▶ Provided data:
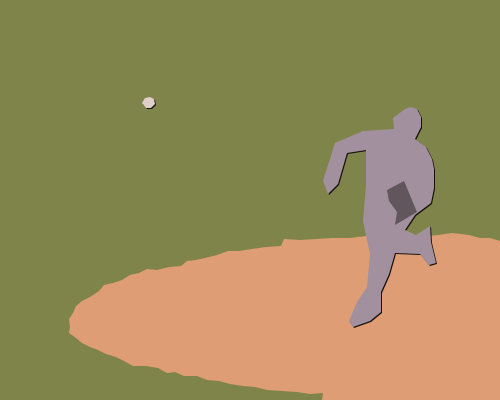
<!DOCTYPE html>
<html lang="en">
<head>
<meta charset="utf-8">
<title>Pitcher on the mound</title>
<style>
:root {
  --grass: #7f854a;
  --clay: #de9d74;
  --player: #a3909f;
  --glove: #60565c;
  --ball: #dfcfc8;
  --shadow: #17120f;
}
html, body { margin: 0; height: 100%; overflow: hidden; background: var(--grass); }
.scene { display: block; width: 500px; height: 400px; }
.grass { fill: var(--grass); }
.mound { fill: var(--clay); }
.player { fill: var(--player); }
.glove { fill: var(--glove); }
.ball { fill: var(--ball); }
.shadow { fill: var(--shadow); }
</style>
</head>
<body>
<svg class="scene" viewBox="0 0 500 400" role="img" aria-label="Silhouette of a baseball pitcher on a clay mound, with the ball in flight">
  <defs>
    <path id="player-shape" d="M393 118 L405 109 L411 107 L417 109 L421 117 L421 127 L415 139 L426 147 L432 159 L434 169 L434 188 L431 203 L415 215 L405 230 L416 235 L430 226 L431 242 L436 263 L429 265 L420 254 L395 253 L389 274 L381 292 L381 312 L370 321 L353 327 L349 321 L357 302 L367 287 L370 254 L363 221 L366 186 L366 150 L347 153 L338 184 L328 194 L323 181 L335 143 L363 131 L394 129 Z"/>
    <polygon id="ball-shape" points="145,98 150,97 154,99 155,104 151,108 146,108 142,103"/>
  </defs>

  <rect class="grass" width="500" height="400"/>

  <path class="mound" d="M500 241 L490 238 L480 238 L469 235 L452 233 L438 235 L420 237 L400 237 L366 236 L350 238 L332 238 L316 239 L300 240 L284 239 L281 246 L266 247 L252 249 L239 251 L228 251 L217 255 L205 258 L196 260 L187 261 L181 266 L169 267 L157 270 L147 269 L139 273 L130 275 L122 280 L113 283 L104 285 L99 291 L90 297 L82 301 L76 306 L73 313 L69 319 L70 327 L69 333 L76 338 L82 343 L90 347 L98 350 L106 354 L116 357 L124 361 L133 366 L146 366 L158 368 L167 373 L175 372 L184 376 L197 376 L207 380 L219 381 L230 384 L243 386 L255 387 L267 390 L282 391 L297 392 L310 394 L323 393 L322 400 L500 400 Z"/>

  <g id="pitcher">
    <use class="shadow" href="#player-shape" x="1" y="1"/>
    <use class="player" href="#player-shape"/>
    <polygon class="glove" points="387,190 404,181 417,212 395,225 397,212 389,201"/>
  </g>

  <g id="ball">
    <use class="shadow" href="#ball-shape" x="1" y="1"/>
    <use class="ball" href="#ball-shape"/>
  </g>
</svg>
</body>
</html>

▶ What the task asks:
From the data, pick out every line that includes "glove".

▶ Answer for the task:
  --glove: #60565c;
.glove { fill: var(--glove); }
    <polygon class="glove" points="387,190 404,181 417,212 395,225 397,212 389,201"/>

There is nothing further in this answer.